Table of Contents:
PUBLIC UTILITIES HOLDING COMPANY ACT OF 1935
The Public Utilities Holding Company Act of 1935 regulates all companies that are in business to provide retail distribution of gas and electric power. Because the companies are regulated by this act, their securities are exempt from state registration requirements.
FINANCIAL INDUSTRY REGULATORY AUTHORITY (FINRA)
The Maloney Act of 1938 was an amendment to the Securities Exchange Act of 1934 that allowed the creation of the National Association of Securities Dealers (NASD). The NASD, now part of FINRA, is the SRO for the OTC market, and its purpose is to regulate the broker dealers that conduct business in the OTC market. FINRA has four major bylaws. They are:
• The Rules of Fair Practice
• The Uniform Practice Code
• The Code of Procedure
• The Code of Arbitration
THE TRUST INDENTURE ACT OF 1939
The Trust Indenture Act of 1939 requires that corporate bond issues in excess of $5,000,000 dollars that are to be repaid during a term in excess of one year issue a trust indenture for the issue. The trust indenture is a contract between the issuer and the trustee. The trustee acts on behalf of all of the bondholders and ensures that the issuer is in compliance with all of the promises and covenants made to the bondholders. The trustee is appointed by the corporation and is usually a bank or a trust company. The Trust Indenture Act of 1939 only applies to corporate issuers. Both federal and municipal issuers are exempt.

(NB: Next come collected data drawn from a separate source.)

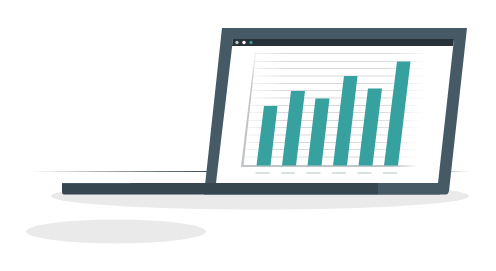
<!DOCTYPE html>
<html lang="en">
<head>
<meta charset="utf-8">
<title>Laptop with bar chart</title>
<style>
:root {
  --paper: #ffffff;
  --shadow: #eaeaea;
  --frame: #455a64;
  --base-dark: #37474f;
  --title-bar: #263238;
  --teal: #37a1a0;
  --axis: #c4c8ca;
  --grid: #d9d9d9;
  --label: #ccd9d8;
}
html, body { margin: 0; overflow: hidden; background: var(--paper); }
svg { display: block; width: 496px; height: 271px; }
.shadow { fill: var(--shadow); }
.frame { fill: var(--frame); }
.base-dark { fill: var(--base-dark); }
.title-bar { fill: var(--title-bar); }
.screen { fill: var(--paper); }
.bars { fill: var(--teal); }
.labels { stroke: var(--label); stroke-width: 1.5; stroke-linecap: round; }
</style>
</head>
<body>
<svg viewBox="0 0 496 271" role="img" aria-label="Open laptop showing a bar chart">
  <defs>
    <linearGradient id="floor-fade">
      <stop offset="0" stop-color="#263238" stop-opacity="0"/>
      <stop offset=".3" stop-color="#263238" stop-opacity=".7"/>
      <stop offset=".5" stop-color="#263238"/>
      <stop offset=".9" stop-color="#263238" stop-opacity=".6"/>
      <stop offset="1" stop-color="#263238" stop-opacity="0"/>
    </linearGradient>
    <linearGradient id="grid-fade">
      <stop offset="0" stop-color="#d9d9d9" stop-opacity=".2"/>
      <stop offset=".2" stop-color="#d9d9d9"/>
      <stop offset=".75" stop-color="#d9d9d9"/>
      <stop offset="1" stop-color="#d9d9d9" stop-opacity="0"/>
    </linearGradient>
    <linearGradient id="axis-x-fade">
      <stop offset="0" stop-color="#c0c5c8"/>
      <stop offset=".85" stop-color="#c0c5c8"/>
      <stop offset="1" stop-color="#c0c5c8" stop-opacity="0"/>
    </linearGradient>
    <linearGradient id="axis-y-fade" x1="0" y1="1" x2="0" y2="0">
      <stop offset="0" stop-color="#c0c5c8"/>
      <stop offset=".7" stop-color="#c0c5c8"/>
      <stop offset="1" stop-color="#c0c5c8" stop-opacity=".2"/>
    </linearGradient>
    <rect id="grid-line" width="176" height="1" fill="url(#grid-fade)"/>
  </defs>

  <g id="ground">
    <ellipse class="shadow" cx="260" cy="196" rx="209" ry="13.5"/>
    <ellipse class="shadow" cx="116" cy="231.5" rx="90" ry="12"/>
    <rect x="30" y="171" width="440" height="1" fill="url(#floor-fade)"/>
  </g>

  <g id="laptop">
    <path class="frame" d="M222 28H467L449 191Q448 194.500 446 194.500H204Z"/>
    <polygon class="screen" points="233,39 454,39 438,183 216,183"/>
    <polygon class="title-bar" points="233,39 454,39 453,46 232,46"/>
    <g id="window-dots">
      <circle cx="237" cy="42.500" r="1.700" fill="#b9c9ca"/>
      <circle cx="244" cy="42.500" r="1.700" fill="#ffffff"/>
      <circle cx="251" cy="42.500" r="1.700" fill="#3f9192"/>
    </g>
    <path class="base-dark" d="M62 183H378V194.500H64Q62 194.500 62 192Z"/>
    <rect class="frame" x="378" y="183" width="62" height="11.500"/>
    <rect x="62" y="183" width="69" height="1" fill="#455a64"/>
  </g>

  <g id="chart">
    <g id="grid">
      <use href="#grid-line" x="254" y="53"/>
      <use href="#grid-line" x="253" y="61"/>
      <use href="#grid-line" x="252" y="68"/>
      <use href="#grid-line" x="252" y="75.500"/>
      <use href="#grid-line" x="251" y="83"/>
      <use href="#grid-line" x="250" y="90"/>
      <use href="#grid-line" x="249" y="97.500"/>
      <use href="#grid-line" x="248" y="105"/>
      <use href="#grid-line" x="247" y="112"/>
      <use href="#grid-line" x="246" y="120"/>
      <use href="#grid-line" x="245" y="127"/>
      <use href="#grid-line" x="244" y="134.500"/>
      <use href="#grid-line" x="244" y="142"/>
      <use href="#grid-line" x="243" y="149"/>
      <use href="#grid-line" x="242" y="156.500"/>
    </g>
    <polygon points="255,53 256,53 243.500,166 241,166" fill="url(#axis-y-fade)"/>
    <rect x="241" y="165" width="177" height="2" fill="url(#axis-x-fade)"/>
    <g class="bars">
      <polygon points="264,106 277.500,106 270.500,165.500 256.500,165.500"/>
      <polygon points="291,91 305,91 296,165.500 282,165.500"/>
      <polygon points="315.500,98.500 329.500,98.500 321.500,165.500 307.500,165.500"/>
      <polygon points="344,76 357.500,76 347,165.500 333,165.500"/>
      <polygon points="368,88.500 382,88.500 372.500,165.500 358.500,165.500"/>
      <polygon points="397,61.500 410.500,61.500 398,165.500 384,165.500"/>
    </g>
    <path class="labels" d="M256 173h13M281.500 173h13M307 173h13M332.500 173h13M358 173h13M383.500 173h13"/>
  </g>
</svg>
</body>
</html>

INVESTMENT ADVISERS ACT OF 1940
The Investment Advisers Act of 1940 regulates industry professionals who charge a fee for the advice they offer to clients. The Investment Advisers Act sets forth registration requirements for advisers as well as disclosure requirements relating to the adviser's:

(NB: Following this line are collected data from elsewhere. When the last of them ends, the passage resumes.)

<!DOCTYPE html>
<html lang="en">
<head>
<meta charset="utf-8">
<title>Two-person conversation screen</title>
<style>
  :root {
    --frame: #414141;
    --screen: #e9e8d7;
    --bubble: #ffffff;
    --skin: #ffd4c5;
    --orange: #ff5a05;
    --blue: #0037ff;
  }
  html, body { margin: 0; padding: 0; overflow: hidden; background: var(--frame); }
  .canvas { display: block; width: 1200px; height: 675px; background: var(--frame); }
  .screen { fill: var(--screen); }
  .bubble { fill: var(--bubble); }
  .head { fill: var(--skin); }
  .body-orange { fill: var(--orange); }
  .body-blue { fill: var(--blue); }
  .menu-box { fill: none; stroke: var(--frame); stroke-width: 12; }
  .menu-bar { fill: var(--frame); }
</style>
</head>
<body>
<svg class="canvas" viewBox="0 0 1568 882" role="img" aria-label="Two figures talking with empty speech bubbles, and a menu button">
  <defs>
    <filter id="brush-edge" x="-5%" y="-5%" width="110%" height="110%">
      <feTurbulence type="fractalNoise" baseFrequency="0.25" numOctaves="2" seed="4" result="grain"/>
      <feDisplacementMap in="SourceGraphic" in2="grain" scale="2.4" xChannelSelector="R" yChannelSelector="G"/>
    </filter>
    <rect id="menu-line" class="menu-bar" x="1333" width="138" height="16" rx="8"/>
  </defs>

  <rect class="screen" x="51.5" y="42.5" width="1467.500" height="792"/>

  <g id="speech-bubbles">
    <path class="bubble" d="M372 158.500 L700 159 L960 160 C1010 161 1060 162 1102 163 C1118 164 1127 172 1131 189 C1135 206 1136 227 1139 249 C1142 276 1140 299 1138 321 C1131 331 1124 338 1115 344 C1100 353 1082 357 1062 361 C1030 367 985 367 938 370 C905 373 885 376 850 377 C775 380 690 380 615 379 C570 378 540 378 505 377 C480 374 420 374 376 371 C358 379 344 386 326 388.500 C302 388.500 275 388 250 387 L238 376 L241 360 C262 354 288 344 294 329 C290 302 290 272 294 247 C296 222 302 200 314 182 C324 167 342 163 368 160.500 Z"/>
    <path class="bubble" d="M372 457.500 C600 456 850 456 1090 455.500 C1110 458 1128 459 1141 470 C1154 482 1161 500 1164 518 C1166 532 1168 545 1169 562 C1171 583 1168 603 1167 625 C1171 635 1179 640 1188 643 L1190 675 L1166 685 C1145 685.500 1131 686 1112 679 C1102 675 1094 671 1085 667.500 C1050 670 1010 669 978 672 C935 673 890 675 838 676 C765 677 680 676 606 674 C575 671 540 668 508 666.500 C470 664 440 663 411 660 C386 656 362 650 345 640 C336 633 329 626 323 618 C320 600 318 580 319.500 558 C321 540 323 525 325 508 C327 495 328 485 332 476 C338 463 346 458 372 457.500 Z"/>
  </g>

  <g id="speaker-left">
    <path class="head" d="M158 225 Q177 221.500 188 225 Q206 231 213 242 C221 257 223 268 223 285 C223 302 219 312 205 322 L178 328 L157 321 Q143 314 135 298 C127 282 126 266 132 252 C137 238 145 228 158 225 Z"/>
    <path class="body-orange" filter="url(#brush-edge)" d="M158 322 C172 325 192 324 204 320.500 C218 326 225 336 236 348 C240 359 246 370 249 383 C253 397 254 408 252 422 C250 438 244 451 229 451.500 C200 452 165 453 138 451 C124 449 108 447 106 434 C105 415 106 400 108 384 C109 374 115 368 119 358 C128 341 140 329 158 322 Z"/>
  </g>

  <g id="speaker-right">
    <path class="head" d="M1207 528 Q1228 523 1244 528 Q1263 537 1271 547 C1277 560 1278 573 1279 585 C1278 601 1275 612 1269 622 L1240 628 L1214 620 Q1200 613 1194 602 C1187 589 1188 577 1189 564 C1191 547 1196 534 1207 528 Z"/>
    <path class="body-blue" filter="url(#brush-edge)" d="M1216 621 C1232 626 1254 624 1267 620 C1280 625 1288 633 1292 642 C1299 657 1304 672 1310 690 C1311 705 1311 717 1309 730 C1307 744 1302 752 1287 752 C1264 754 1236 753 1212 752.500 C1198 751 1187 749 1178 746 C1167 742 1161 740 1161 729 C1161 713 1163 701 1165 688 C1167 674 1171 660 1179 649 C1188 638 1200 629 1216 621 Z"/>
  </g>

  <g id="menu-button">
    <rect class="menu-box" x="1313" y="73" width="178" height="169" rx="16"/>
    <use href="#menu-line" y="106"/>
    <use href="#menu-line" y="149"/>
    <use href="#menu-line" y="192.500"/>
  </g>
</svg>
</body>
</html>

• Recommendation methods.
• Types of securities recommended.
• Professional background and qualifications.
• Fees to be charged.
• Method for computing and charging fees.
• Types of clients.